And it’s important that we make the distinction between putting on weight and putting on lean body mass. Because it’s really easy to put on weight.  A few extra meals through a window everyday and you’re set.

But putting on quality lean body mass (think muscle) is more of a challenge. Especially when you play a sport where mobility, speed and agility matter as they do in hockey.

Because if we were talking about bulking up a lineman playing football this is a lot easier. But hockey players can’t afford to carry extra mass that doesn’t contribute to increased performance.

So that’s the first rule of putting on weight for hockey. If extra weight slows you down it’s not good weight. If extra weight diminishes your athleticism it’s not good weight. And if extra weight causes you to become fatigued more easily during a game it’s not good weight.

And putting on extra lean body mass is not easy. I don’t know how many times I’ve had athletes, particularly males, come in for training and tell me one of their goals is to put on 20 lbs of muscle.

Ha! As if it were that easy. Consider what an eight ounce steak looks like…

Now know that it takes 2 of these to make one pound of muscle protein. And for 20 lbs of muscle it would take 40 eight ounce steaks slapped all over the body. But since hockey relies so heavily on lower body strength and power we’ll say that the majority of these steaks are going to be applied to the legs, hips and low back with a small amount through the upper body and arms.

That’s a huge amount of muscle protein and should make you appreciate how hard it would be to put on 20 lbs of muscle.

But it gets better.

An increase in lean body mass is the result of a increase in energy intake. In other words we need to eat more. And this increased consumption in quality, nutritious calories will help contribute to the synthesis of lean body mass.

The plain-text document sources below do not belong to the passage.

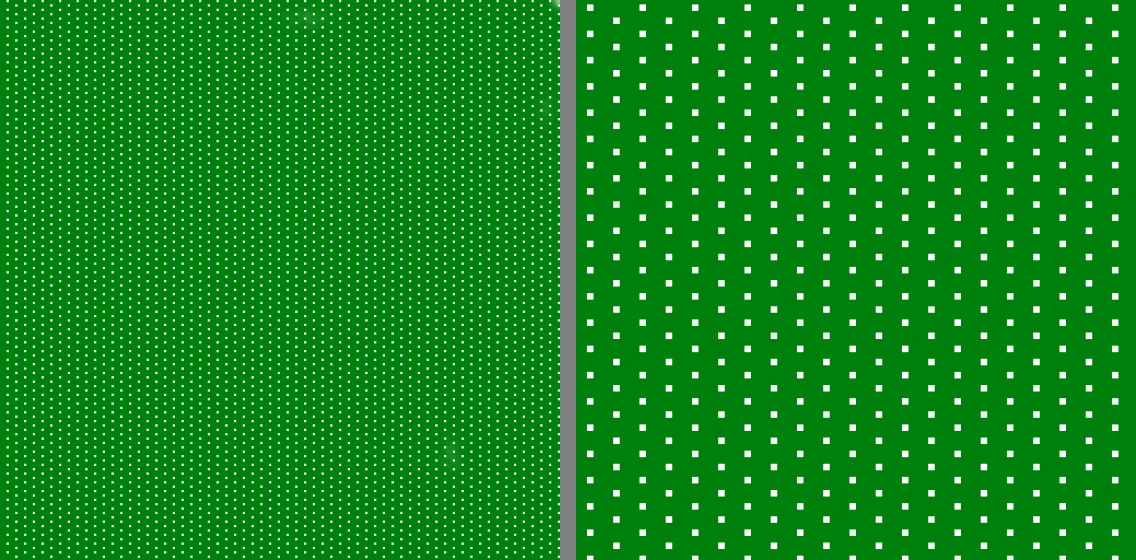
Left, the full canvas; right, a detail of the centre.
A three.js fragment shader for this pattern:

```glsl
// Staggered grid of tiny white square dots on green, with a few faint smudges.
#define REPEATS 64.0                    // dots across and down
#define DOT_SIZE 0.25                   // side of a dot, in cells
#define DOT_ROUNDING 0.03               // corner radius, in cells
#define FIRST_DOT vec2(0.875, 0.875)    // centre of the lower left dot, in cells
#define STAGGER 0.5                     // rise of every second column, in cells
#define GREEN vec3(0.0, 0.50, 0.05)
#define WHITE vec3(1.0)
#define DOT_FADE 0.08                   // largest loss of white in a dot
#define GRAIN 0.012                     // unevenness of the ground
#define SMUDGE 0.09                     // strength of the pale marks

varying vec2 vUv;

float hash(vec2 p) {
  vec3 q = fract(vec3(p.xyx) * 0.1031);
  q += dot(q, q.yzx + 33.33);
  return fract((q.x + q.y) * q.z);
}

float noise(vec2 p) {
  vec2 i = floor(p);
  vec2 f = fract(p);
  f = f * f * (3.0 - 2.0 * f);
  float low = mix(hash(i), hash(i + vec2(1.0, 0.0)), f.x);
  float high = mix(hash(i + vec2(0.0, 1.0)), hash(i + 1.0), f.x);
  return mix(low, high, f.y);
}

float roundedSquare(vec2 p, float halfSide, float radius) {
  vec2 d = abs(p) - halfSide + radius;
  return length(max(d, 0.0)) + min(max(d.x, d.y), 0.0) - radius;
}

// Soft elliptical mark
float smudge(vec2 centre, vec2 size) {
  vec2 d = (vUv - centre) / size;
  return exp(-dot(d, d));
}

void main() {
  // Cells, with every second column shifted
  vec2 grid = vUv * REPEATS;
  float pixel = max(fwidth(grid.x), fwidth(grid.y));
  grid += 0.5 - FIRST_DOT;
  grid.y += STAGGER * mod(floor(grid.x), 2.0);
  vec2 cell = floor(grid);

  // Ground with slight grain
  vec3 colour = GREEN * (1.0 + GRAIN * (2.0 * noise(vUv * 160.0 + 7.0) - 1.0));

  // Pale wear, broken up by noise
  float wear = smudge(vec2(0.552, 0.967), vec2(0.035, 0.016))
             + smudge(vec2(0.975, 0.803), vec2(0.015, 0.022))
             + smudge(vec2(0.805, 0.188), vec2(0.016, 0.030));
  wear *= SMUDGE * (0.5 + noise(vUv * 120.0));
  wear += 0.6 * smudge(vec2(1.0), vec2(0.012));
  colour = mix(colour, WHITE, clamp(wear, 0.0, 1.0));

  // Dots
  float edge = roundedSquare(grid - cell - 0.5, 0.5 * DOT_SIZE, DOT_ROUNDING);
  float cover = clamp(0.5 - edge / pixel, 0.0, 1.0);
  cover *= 1.0 - DOT_FADE * hash(cell + 100.0);
  gl_FragColor = vec4(mix(colour, WHITE, cover), 1.0);
}
```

But we don’t simply put on muscle mass when we increase our calories. While the goal is to put on as much of this weight as muscle the truth is that we may increase our bodyfat as well.

When we are talking about the reverse situation, weight loss, we don’t simply lose fat. There is a loss of lean body mass as well as a loss in fat mass. But the losses aren’t the same for everyone.

People with more fat mass will lose more fat, and retain more lean mass, on a weight loss program than lean people. And it would seem intuitive to assume that the reverse condition would also apply. Lean people will have a more difficult time putting on mass than larger people will. Yeah, I know. Life isn’t fair.

In part II of this article I’ll share some tips to putting on lean body mass without compromising your performance on the ice.